Lancaster County has been approved for a $229,000 grant that allows local police and prosecutors to photograph crime scenes in 3-D, enabling investigators – and juries – to revisit a scene almost identically to how it originally appeared.
The Pennsylvania Commission on Crime and Delinquency grant will fund the purchase of three data collectors – laptop computers – that will pull images from an existing laser scanner for analysis. That provides Lancaster County police and prosecutors with four data collectors to be used for separate major-crime investigations.
Typically, the technology will be used for vehicle crashes that involved major injury or death, and in violent crimes, such as homicides or home-invasion attacks.
Essentially, the scanner and data collectors capture a 3-D image of a crime or crash scene, allowing police to figure out exactly what took place at a location.

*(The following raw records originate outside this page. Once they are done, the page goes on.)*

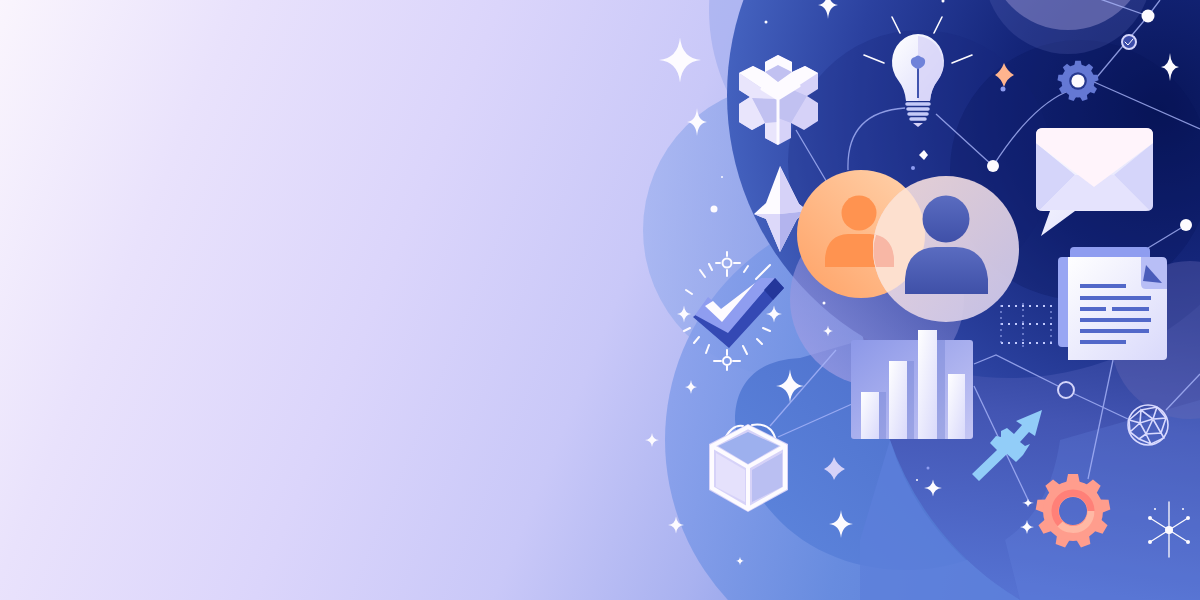
<!DOCTYPE html>
<html lang="en">
<head>
<meta charset="utf-8">
<title>Connected ideas banner</title>
<style>
:root{--white:#fdfbff;--lilac:#d6d2f8;--periwinkle:#8f9df0;--indigo:#4b5eb6;--navy:#0a1960;--orange:#ff9350;--coral:#ff9d8d;--sky:#92cdf8;--line:#a9b6fa}
html,body{margin:0;overflow:hidden}
.banner{display:block;width:1200px;height:600px}
.white{fill:var(--white)}
.lilac{fill:var(--lilac)}
.periwinkle{fill:var(--periwinkle)}
.indigo{fill:var(--indigo)}
.links{fill:none;stroke:var(--line);stroke-width:1.3;opacity:.8}
.stroke{fill:none;stroke:var(--white);stroke-linecap:round}
</style>
</head>
<body>
<svg class="banner" viewBox="0 0 1200 600" role="img" aria-label="Abstract banner with business and technology icons joined by lines">
<defs>
<linearGradient id="sky" gradientUnits="userSpaceOnUse" x1="0" y1="0" x2="1020" y2="420">
<stop offset="0" stop-color="#faf5fd"/><stop offset=".2" stop-color="#e9e2fc"/><stop offset=".42" stop-color="#dbd5fb"/><stop offset=".62" stop-color="#c9c8f8"/><stop offset=".78" stop-color="#a9b2f0"/><stop offset="1" stop-color="#6d89e0"/>
</linearGradient>
<radialGradient id="night" gradientUnits="userSpaceOnUse" cx="1160" cy="110" r="440">
<stop offset="0" stop-color="#081558"/><stop offset=".35" stop-color="#142579"/><stop offset=".7" stop-color="#2b419f"/><stop offset="1" stop-color="#4563c0"/>
</radialGradient>
<linearGradient id="dusk" gradientUnits="userSpaceOnUse" x1="1130" y1="100" x2="1060" y2="600">
<stop offset="0" stop-color="#0a1860"/><stop offset=".4" stop-color="#26388f"/><stop offset=".65" stop-color="#4355b3"/><stop offset="1" stop-color="#5572d2"/>
</linearGradient>
<linearGradient id="west" x1="0" x2="1"><stop offset="0" stop-color="#9fb2f0"/><stop offset="1" stop-color="#6c87dd"/></linearGradient>
<linearGradient id="south" x1="0" x2="1" y2=".2"><stop offset="0" stop-color="#8ea4ee"/><stop offset=".5" stop-color="#648ade"/><stop offset="1" stop-color="#5576d3"/></linearGradient>
<linearGradient id="deep" x1="0" x2="1" y1=".8" y2="0"><stop offset="0" stop-color="#5c84dc"/><stop offset="1" stop-color="#4564c2"/></linearGradient>
<linearGradient id="mist" x1="0" y1="1" x2="1" y2="0"><stop offset="0" stop-color="#a9a4ea" stop-opacity=".75"/><stop offset="1" stop-color="#7278c6" stop-opacity=".3"/></linearGradient>
<linearGradient id="paper" x1="0" x2="1" y2="1"><stop offset="0" stop-color="#fff"/><stop offset="1" stop-color="#d9d9fb"/></linearGradient>
<linearGradient id="panel" x1="0" x2="1" y2="1"><stop offset="0" stop-color="#8c98e8"/><stop offset="1" stop-color="#c5c6f4"/></linearGradient>
<linearGradient id="amber" x1="0" x2="1" y1="1" y2="0"><stop offset="0" stop-color="#ffa266"/><stop offset="1" stop-color="#ffd3ad"/></linearGradient>
<linearGradient id="glass" x1="0" x2="1" y2="1"><stop offset="0" stop-color="#f6dcd8"/><stop offset="1" stop-color="#cfc9ec"/></linearGradient>
<linearGradient id="user" x1="0" x2="0" y2="1"><stop offset="0" stop-color="#5a6cc0"/><stop offset="1" stop-color="#3f50a8"/></linearGradient>
<clipPath id="orange-disc"><circle cx="861" cy="234" r="64"/></clipPath>
<path id="spark" d="M0-14Q1-1 10 0Q1 1 0 14Q-1 1-10 0Q-1-1 0-14Z"/>
<g id="teeth"><path id="tooth" d="M-7-27L-5-37H5L7-27Z"/><use href="#tooth" transform="rotate(40)"/><use href="#tooth" transform="rotate(80)"/><use href="#tooth" transform="rotate(120)"/><use href="#tooth" transform="rotate(160)"/><use href="#tooth" transform="rotate(200)"/><use href="#tooth" transform="rotate(240)"/><use href="#tooth" transform="rotate(280)"/><use href="#tooth" transform="rotate(320)"/></g>
<g id="cog"><use href="#teeth"/><circle r="22" fill="none" stroke="currentColor" stroke-width="16"/></g>
<path id="dots" d="M1001 0H1054" stroke="#c2cbff" stroke-width="2" stroke-dasharray="2 5"/>
</defs>

<rect id="background" width="1200" height="600" fill="url(#sky)"/>

<g id="overlapping-discs">
<circle cx="900" cy="10" r="191" fill="#8f9fe8" opacity=".45"/>
<circle cx="790" cy="230" r="147" fill="url(#west)" opacity=".75"/>
<circle cx="900" cy="440" r="235" fill="url(#south)" opacity=".9"/>
<path d="M800 358C755 360 735 385 735 420C740 510 815 570 905 570C990 570 1060 520 1060 420L1000 300Z" fill="url(#deep)"/>
<path d="M1000 0H1200V600H1020L890 440L960 250Z" fill="url(#dusk)"/>
<path d="M1020 600A300 300 0 0 1 890 440L840 250L1200 150V600Z" fill="url(#dusk)"/>
<path d="M860 540L890 440Q920 540 1020 600H860Z" fill="#5c7fdb" opacity=".75"/>
<path d="M1005 540Q1050 510 1060 440L1200 400V600H1020Z" fill="#6b87e4" opacity=".22"/>
<circle cx="1010" cy="95" r="283" fill="url(#night)"/>
<circle cx="920" cy="162" r="132" fill="#16277c" opacity=".28"/>
<circle cx="1080" cy="170" r="130" fill="#071354" opacity=".25"/>
<circle cx="1190" cy="340" r="79" fill="#6b6cb6" opacity=".35"/>
<circle cx="1068" cy="-50" r="80" fill="#a49bd4" opacity=".5"/>
<circle cx="1068" cy="-30" r="84" fill="#5c6ab8" opacity=".25"/>
<circle cx="877" cy="299" r="87" fill="url(#mist)"/>
</g>

<g id="connections">
<path class="links" d="M848 170Q846 112 905 108M936 114L993 166Q1030 108 1066 92M1094 82L1200 129M1097 77L1148 16L1080-8M1148 16L1160 0M796 130L828 184M1148 248L1186 225M770 426L836 350M778 437L852 404M974 364L996 355L1066 390L1130 420M1166 410L1200 374M1113 360L1088 479M974 386L1030 504"/>
<g class="white"><circle cx="1148" cy="16" r="6.500"/><circle cx="993" cy="166" r="6"/><circle cx="1186" cy="225" r="6"/><circle cx="714" cy="209" r="3.500"/></g>
<g fill="#3b4ca9" stroke="#d4d5fb" stroke-width="2"><circle cx="1129" cy="42" r="7"/><circle cx="1066" cy="390" r="8"/></g>
<path class="stroke" d="M1125 42L1128 45L1133 39"/>
</g>

<g id="sparkles" class="white">
<use href="#spark" transform="translate(680 60) scale(2.100 1.600)"/>
<use href="#spark" transform="translate(697 122)"/>
<use href="#spark" transform="translate(828 5)"/>
<use href="#spark" transform="translate(1170 67) scale(.9 1)"/>
<use href="#spark" transform="translate(790 386) scale(1.400 1.200)"/>
<use href="#spark" transform="translate(841 524) scale(1.200 1)"/>
<use href="#spark" transform="translate(676 525) scale(.8 .6)"/>
<use href="#spark" transform="translate(652 440) scale(.7 .5)"/>
<use href="#spark" transform="translate(691 387) scale(.6 .5)"/>
<use href="#spark" transform="translate(740 561) scale(.4 .3)"/>
<use href="#spark" transform="translate(933 488) scale(.9 .6)"/>
<use href="#spark" transform="translate(1027 527) scale(.7 .5)"/>
<use href="#spark" transform="translate(1028 503) scale(.6 .3)"/>
<use href="#spark" transform="translate(828 331) scale(.5 .4)"/>
<circle cx="722" cy="177" r="1"/><circle cx="766" cy="22" r="1.500"/><circle cx="824" cy="303" r="1.500"/><circle cx="943" cy="1" r="1.500"/><circle cx="917" cy="480" r="1"/>
<path d="M924 150L928 155L924 160L919 155Z"/>
<path class="lilac" d="M834 457Q837 465 845 469Q837 473 834 480Q832 473 824 469Q832 465 834 457Z"/>
<path fill="#ffb48e" d="M1004 63Q1007 71 1014 75Q1007 78 1004 87Q1001 78 995 75Q1001 71 1004 63Z"/>
<g class="periwinkle"><circle cx="1003" cy="89" r="2.500"/><circle cx="913" cy="168" r="2"/><circle cx="928" cy="468" r="1.500"/></g>
</g>

<g id="building-block">
<path class="lilac" d="M778 55L792 62V72L805 66L818 73V89L807 96L818 103V121L804 130L791 123V138L778 145L765 138V123L752 130L739 122V104L750 97L739 90V73L753 66L765 72V62Z"/>
<path class="white" d="M778 55L792 62V72L805 66L818 73L778 99L739 73L753 66L765 72V62Z"/>
<path fill="#e9e5fc" d="M739 73L778 99V145L765 138V123L752 130L739 122V104L750 97L739 90Z"/>
<path fill="#c1c1f1" d="M765 72L778 65L792 72L778 82ZM752 98L778 99V122L765 123ZM793 90L807 96L791 123L778 118V99Z"/>
<path class="stroke" stroke-width="3" d="M762 89L778 99V143M778 99L799 86"/>
</g>

<g id="crystal">
<path class="white" d="M780 166L799 204L808 211L797 219L780 252L766 219L754 214L766 203Z"/>
<path class="lilac" d="M780 166L799 204L808 211L780 214Z"/>
<path fill="#b3b4ee" d="M780 214L808 211L797 219L780 252Z"/>
<path fill="#ddd9fa" d="M754 214L780 214V252L766 219Z"/>
</g>

<g id="light-bulb">
<path class="stroke" stroke-width="1.600" d="M892 17L900 33M942 17L934 33M864 55L884 63M972 55L952 63"/>
<path fill="url(#paper)" d="M906 101Q905 89 898 80A26 28 0 1 1 938 80Q931 89 930 101Z"/>
<path class="lilac" d="M918 36A27 28 0 0 1 938 80Q931 89 930 101H918Z" opacity=".7"/>
<path d="M918 98V65" stroke="#4054ae" stroke-width="2"/><path fill="#6f82d9" d="M911 63Q910 58 915 57Q918 54 921 57Q926 58 925 63Q924 67 918 69Q912 67 911 63Z"/>
<path d="M907 104H929M908 109H928M909 114H927M911 119H925" stroke="#c5caf8" stroke-width="3.500" stroke-linecap="round"/><path class="lilac" d="M913 123H923L918 127Z"/>
</g>

<g id="small-gear" transform="translate(1078 81) scale(.55)" fill="#6478d4" color="#6478d4"><use href="#cog"/><circle r="16" fill="#26388f"/><circle class="white" r="12"/></g>

<g id="message">
<path fill="url(#paper)" d="M1043 128H1146Q1153 128 1153 135V205Q1153 211 1146 211H1075L1041 236L1050 211H1043Q1036 211 1036 205V135Q1036 128 1043 128Z"/>
<path fill="#d5d5fa" d="M1036 143L1075 175L1040 210Q1036 208 1036 204ZM1153 143L1114 175L1149 210Q1153 208 1153 204Z"/>
<path fill="#e5e3fd" d="M1040 210L1075 175H1114L1149 210Z"/>
<path fill="#fff4fb" d="M1043 128H1146Q1153 128 1153 135V143L1094 187L1036 143V135Q1036 128 1043 128Z"/>
</g>

<g id="people">
<circle cx="861" cy="234" r="64" fill="url(#amber)"/>
<g fill="var(--orange)"><circle cx="859" cy="213" r="17.500"/><path d="M825 267V258Q827 235 848 234H870Q892 235 894 258V267Z"/></g>
<circle cx="946" cy="249" r="73" fill="url(#glass)" opacity=".93"/>
<g clip-path="url(#orange-disc)"><circle cx="946" cy="249" r="73" fill="#fde0cf"/><path fill="#f8b7a5" d="M870 234Q892 235 894 258V267H876Q871 250 876 235Z"/></g>
<g fill="url(#user)"><circle cx="946" cy="219" r="23.500"/><path d="M905 294V279Q907 248 936 247H956Q985 248 988 279V294Z"/></g>
</g>

<g id="check-mark">
<g class="stroke" stroke-width="2">
<path d="M700 270L705 277M709 264L712 270M744 272L748 266M686 290L692 294M699 337L694 343M709 345L706 353M743 346L747 354M757 339L762 344M763 328L770 331M684 331L690 328M756 279L770 265"/>
<circle cx="727" cy="263" r="4.500"/><circle cx="727" cy="361" r="4"/><path d="M727 252V256M727 270V276M716 263H720M734 263H740M727 350V355M727 366V370M714 361H721M733 361H740"/>
</g>
<use class="white" href="#spark" transform="translate(684 314) scale(.7 .6)"/><use class="white" href="#spark" transform="translate(774 314) scale(.8 .6)"/>
<path fill="#3449b4" d="M693 317L703 309L728 331L775 278L784 288L729 348Z"/>
<path class="periwinkle" d="M695 315L708 297L722 309L761 278L775 278L728 333Z"/>
<path class="white" d="M705 306L713 301L721 309L755 283L722 322Z"/>
<path fill="#23369a" d="M764 290L775 278L784 288L773 300Z"/>
</g>

<g id="bar-chart">
<rect x="851" y="340" width="122" height="99" rx="3" fill="url(#panel)"/>
<path fill="#6979cb" opacity=".35" d="M879 392H886V439H879ZM907 361H914V439H907ZM937 340H945V439H937Z"/>
<g fill="url(#paper)"><rect x="861" y="392" width="18" height="47"/><rect x="889" y="361" width="18" height="78"/><rect x="918" y="330" width="19" height="109"/><rect x="948" y="374" width="17" height="65"/></g>
</g>

<g id="dot-grid"><use href="#dots" y="306"/><use href="#dots" y="324"/><use href="#dots" y="343"/><path d="M1001 305V345M1023 303V350M1051 305V345" stroke="#a9b6fa" stroke-dasharray="2 4"/></g>

<g id="documents">
<rect x="1070" y="247" width="80" height="40" rx="4" class="periwinkle"/>
<rect x="1058" y="257" width="70" height="90" rx="4" fill="#98a6f3"/>
<path fill="url(#paper)" d="M1068 257H1141L1167 287V356Q1167 360 1163 360H1068Z"/>
<path fill="#b8bef6" d="M1141 257H1162Q1167 257 1167 262V289H1146Q1141 289 1141 284Z"/><path fill="#4a5cba" d="M1146 265L1162 283L1143 281Z"/>
<path d="M1080 286H1126M1080 298H1151M1080 309H1106M1112 309H1149M1080 320H1151M1080 331H1149M1080 342H1126" stroke="#5268c9" stroke-width="4"/>
</g>

<g id="cube">
<path class="stroke" stroke-width="2" d="M724 440Q732 424 743 426M752 425Q772 422 776 441"/>
<path class="lilac" d="M748 424L788 444V490L748 512L709 490V444Z"/>
<path fill="#9db0ee" d="M748 432L779 446L748 464L718 446Z"/>
<path fill="#e5e1fc" d="M716 453L745 470V502L716 487Z"/><path fill="#babff2" d="M752 470L782 453V487L752 502Z"/>
<path class="stroke" stroke-width="4" d="M748 427L785 446V488L748 509L712 488V446ZM712 446L748 467L785 446M748 467V508"/>
</g>

<path id="growth-arrow" fill="var(--sky)" d="M972 474L997 450L990 443L996 436L1001 437V431L1007 428L1014 434L1022 425L1016 421L1042 410L1035 436L1029 432L1020 442L1025 446L1030 444L1023 455L1016 462L1007 454L979 481Z"/>

<g id="mesh-globe" transform="translate(1148 425)" fill="none" stroke="#d9daff" stroke-width="1.600">
<circle r="20"/><path d="M-19-5L-7-15L9-18L18-7L13 8L16 13L3 19L-9 14L-18 7L-8-2ZM-7-15L-8-2L5-6ZM9-18L5-6L18-7M5-6L13 8L-2 9L-8-2M-2 9L-9 14M-2 9L3 19M5-6L-2 9M-19-5L-18 7"/>
</g>

<g id="large-gear" transform="translate(1073 511)" fill="var(--coral)" color="#ff9d8d"><use href="#cog"/><circle r="18" fill="none" stroke="#ff8078" stroke-width="7"/><path d="M-13 13A18 18 0 0 0 18 0" fill="none" stroke="#ffb8a4" stroke-width="7"/></g>

<g id="snowflake" class="stroke" stroke-width="1.300"><path d="M1169 502V557M1150 518L1188 542M1188 518L1150 542"/><g class="white" stroke="none"><circle cx="1169" cy="530" r="4"/><circle cx="1150" cy="518" r="2"/><circle cx="1188" cy="518" r="2"/><circle cx="1150" cy="542" r="2"/><circle cx="1188" cy="542" r="2"/><circle cx="1155" cy="509" r="1"/><circle cx="1183" cy="509" r="1"/></g></g>
</svg>
</body>
</html>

Prosecutors, in turn, present that scene footage to trial juries.
District Attorney Craig Stedman called the scanner a “revolutionary” tool that plays a crucial part in how police investigate violent crimes and vehicle crashes.
Also, Stedman said, it has major impact on how juries view evidence.
“This allows the jury to walk into a crime scene, virtually, and see for themselves,” Stedman said.
The Lancaster County Commissioners recently approved the creation of the project’s budget.
The grant also allows for the purchase of a camera which will attach to the scanner and enhance images, and two carts that will be used to present the visuals to juries.
MEDIA CONTACT: Brett A. Hambright, 717-295-2041; firstname.lastname@example.org; Twitter: @BrettHambright